Your objective: Would you show every line from the records that holds "optional"?

━━━━━ Dataset entries ━━━━━

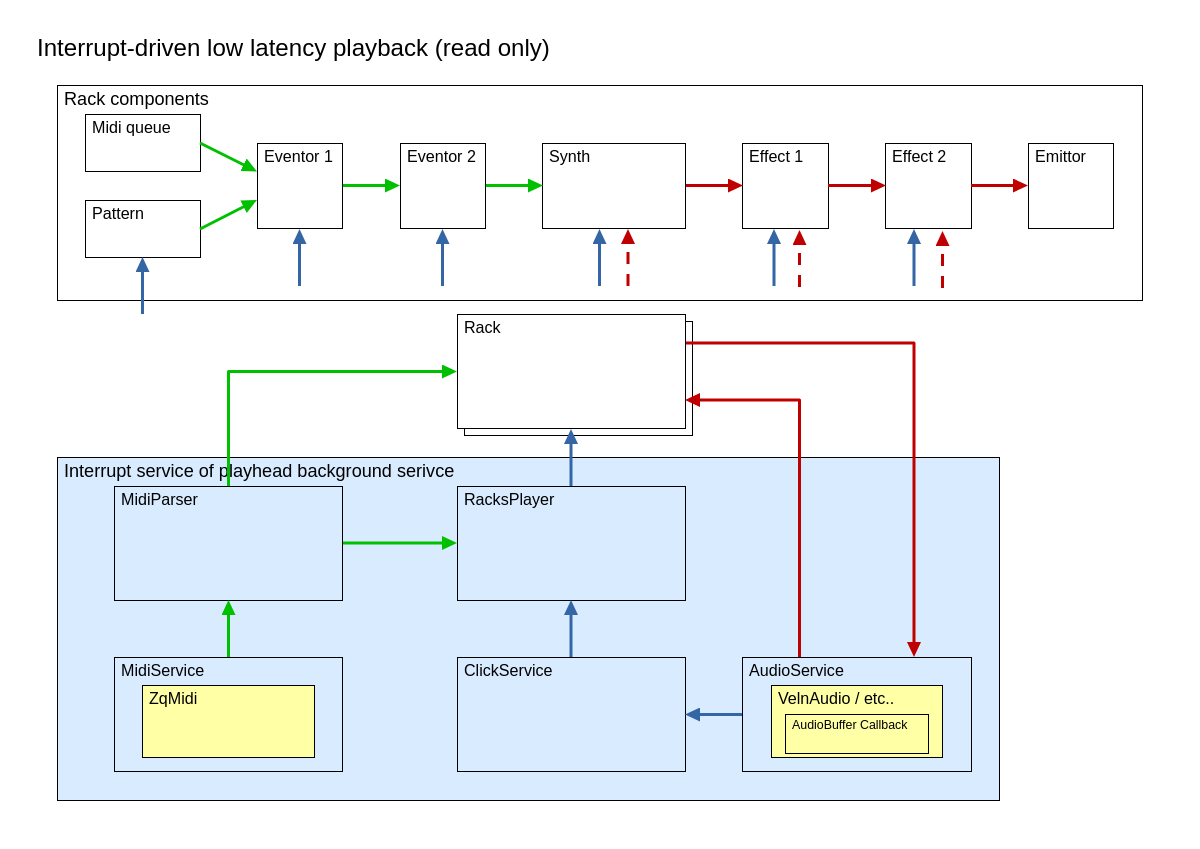
<!DOCTYPE html>
<html lang="en">
<head>
<meta charset="utf-8">
<title>Interrupt-driven low latency playback</title>
<style>
:root {
  --ink: #000000;
  --paper: #ffffff;
  --service: #d9ebff;
  --library: #ffffa6;
  --midi: #00c000;
  --clock: #3465a4;
  --audio: #c00000;
}
* { box-sizing: border-box; margin: 0; }
html, body { width: 1200px; height: 849px; overflow: hidden; background: var(--paper); }
body { font-family: "Liberation Sans", Arial, sans-serif; color: var(--ink); }
.diagram { position: relative; width: 1200px; height: 849px; overflow: hidden; }
h1 { position: absolute; left: 37px; top: 34px; font-size: 24.1px; line-height: 28px; font-weight: 400; white-space: nowrap; }
.node, .group {
  position: absolute;
  left: var(--x); top: var(--y); width: var(--w); height: var(--h);
  border: 1px solid var(--ink);
  padding: 3px 0 0 6px;
  background: var(--paper);
  white-space: nowrap;
}
.node { font-size: 16.1px; line-height: 18px; }
.group { font-size: 18.1px; line-height: 20px; }
.service { background: var(--service); }
.library { background: var(--library); }
.callback { font-size: 12.4px; line-height: 14px; }
.connections { position: absolute; left: 0; top: 0; fill: none; stroke-width: 3; stroke-linejoin: round; }
.midi { stroke: var(--midi); marker-end: url(#midi-head); }
.clock { stroke: var(--clock); marker-end: url(#clock-head); }
.audio { stroke: var(--audio); marker-end: url(#audio-head); }
.optional { stroke-dasharray: 12 10; }
.midi-fill { fill: var(--midi); }
.clock-fill { fill: var(--clock); }
.audio-fill { fill: var(--audio); }
</style>
</head>
<body>
<main class="diagram">
  <h1>Interrupt-driven low latency playback (read only)</h1>

  <section class="rack-components">
    <h2 class="group" style="--x:57px;--y:85px;--w:1086px;--h:216px;font-weight:400">Rack components</h2>
    <div class="node" style="--x:85px;--y:114px;--w:116px;--h:58px">Midi queue</div>
    <div class="node" style="--x:85px;--y:200px;--w:116px;--h:58px">Pattern</div>
    <div class="node" style="--x:257px;--y:143px;--w:86px;--h:86px">Eventor 1</div>
    <div class="node" style="--x:400px;--y:143px;--w:86px;--h:86px">Eventor 2</div>
    <div class="node" style="--x:542px;--y:143px;--w:144px;--h:86px">Synth</div>
    <div class="node" style="--x:742px;--y:143px;--w:87px;--h:86px">Effect 1</div>
    <div class="node" style="--x:885px;--y:143px;--w:87px;--h:86px">Effect 2</div>
    <div class="node" style="--x:1028px;--y:143px;--w:86px;--h:86px">Emittor</div>
  </section>

  <section class="racks">
    <div class="node" style="--x:464px;--y:321px;--w:229px;--h:115px"></div>
    <div class="node" style="--x:457px;--y:314px;--w:229px;--h:115px">Rack</div>
  </section>

  <section class="interrupt-service">
    <h2 class="group service" style="--x:57px;--y:457px;--w:943px;--h:344px;font-weight:400">Interrupt service of playhead background serivce</h2>
    <div class="node service" style="--x:114px;--y:486px;--w:229px;--h:115px">MidiParser</div>
    <div class="node service" style="--x:457px;--y:486px;--w:229px;--h:115px">RacksPlayer</div>
    <div class="node service" style="--x:114px;--y:657px;--w:229px;--h:115px">MidiService</div>
    <div class="node library" style="--x:142px;--y:685px;--w:173px;--h:73px">ZqMidi</div>
    <div class="node service" style="--x:457px;--y:657px;--w:229px;--h:115px">ClickService</div>
    <div class="node service" style="--x:742px;--y:657px;--w:230px;--h:115px">AudioService</div>
    <div class="node library" style="--x:771px;--y:685px;--w:172px;--h:73px">VelnAudio / etc..</div>
    <div class="node library callback" style="--x:785px;--y:714px;--w:144px;--h:40px">AudioBuffer Callback</div>
  </section>

  <svg class="connections" width="1200" height="849" viewBox="0 0 1200 849" aria-hidden="true">
    <defs>
      <marker id="midi-head" markerUnits="userSpaceOnUse" markerWidth="15" markerHeight="14" refX="5" refY="7" orient="auto"><polygon class="midi-fill" points="0,0 15,7 0,14"/></marker>
      <marker id="clock-head" markerUnits="userSpaceOnUse" markerWidth="15" markerHeight="14" refX="5" refY="7" orient="auto"><polygon class="clock-fill" points="0,0 15,7 0,14"/></marker>
      <marker id="audio-head" markerUnits="userSpaceOnUse" markerWidth="15" markerHeight="14" refX="5" refY="7" orient="auto"><polygon class="audio-fill" points="0,0 15,7 0,14"/></marker>
    </defs>
    <g class="midi-flow">
      <line class="midi" x1="200" y1="143" x2="248" y2="167"/>
      <line class="midi" x1="200" y1="229" x2="248" y2="204.5"/>
      <line class="midi" x1="343" y1="185.5" x2="390" y2="185.5"/>
      <line class="midi" x1="486" y1="185.5" x2="533" y2="185.5"/>
      <polyline class="midi" points="228.5,486 228.5,371.5 447,371.5"/>
      <line class="midi" x1="343" y1="543" x2="447" y2="543"/>
      <line class="midi" x1="228.5" y1="657" x2="228.5" y2="610"/>
    </g>
    <g class="clock-flow">
      <line class="clock" x1="142.5" y1="314" x2="142.5" y2="267"/>
      <line class="clock" x1="299.5" y1="286" x2="299.5" y2="239"/>
      <line class="clock" x1="442.5" y1="286" x2="442.5" y2="239"/>
      <line class="clock" x1="599.5" y1="286" x2="599.5" y2="239"/>
      <line class="clock" x1="774" y1="286" x2="774" y2="239"/>
      <line class="clock" x1="914" y1="286" x2="914" y2="239"/>
      <line class="clock" x1="571" y1="486" x2="571" y2="439"/>
      <line class="clock" x1="571" y1="657" x2="571" y2="610"/>
      <line class="clock" x1="742" y1="714.5" x2="695" y2="714.5"/>
    </g>
    <g class="audio-flow">
      <line class="audio" x1="686" y1="185.5" x2="733" y2="185.5"/>
      <line class="audio" x1="828" y1="185.5" x2="876" y2="185.5"/>
      <line class="audio" x1="971" y1="185.5" x2="1018" y2="185.5"/>
      <line class="audio optional" x1="628" y1="286" x2="628" y2="239"/>
      <line class="audio optional" x1="799.5" y1="287" x2="799.5" y2="240"/>
      <line class="audio optional" x1="942.5" y1="288" x2="942.5" y2="241"/>
      <polyline class="audio" points="686,343 914,343 914,647"/>
      <polyline class="audio" points="799.5,657 799.5,400 695,400"/>
    </g>
  </svg>
</main>
</body>
</html>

━━━━━

Solution below:
.optional { stroke-dasharray: 12 10; }
      <line class="audio optional" x1="628" y1="286" x2="628" y2="239"/>
      <line class="audio optional" x1="799.5" y1="287" x2="799.5" y2="240"/>
      <line class="audio optional" x1="942.5" y1="288" x2="942.5" y2="241"/>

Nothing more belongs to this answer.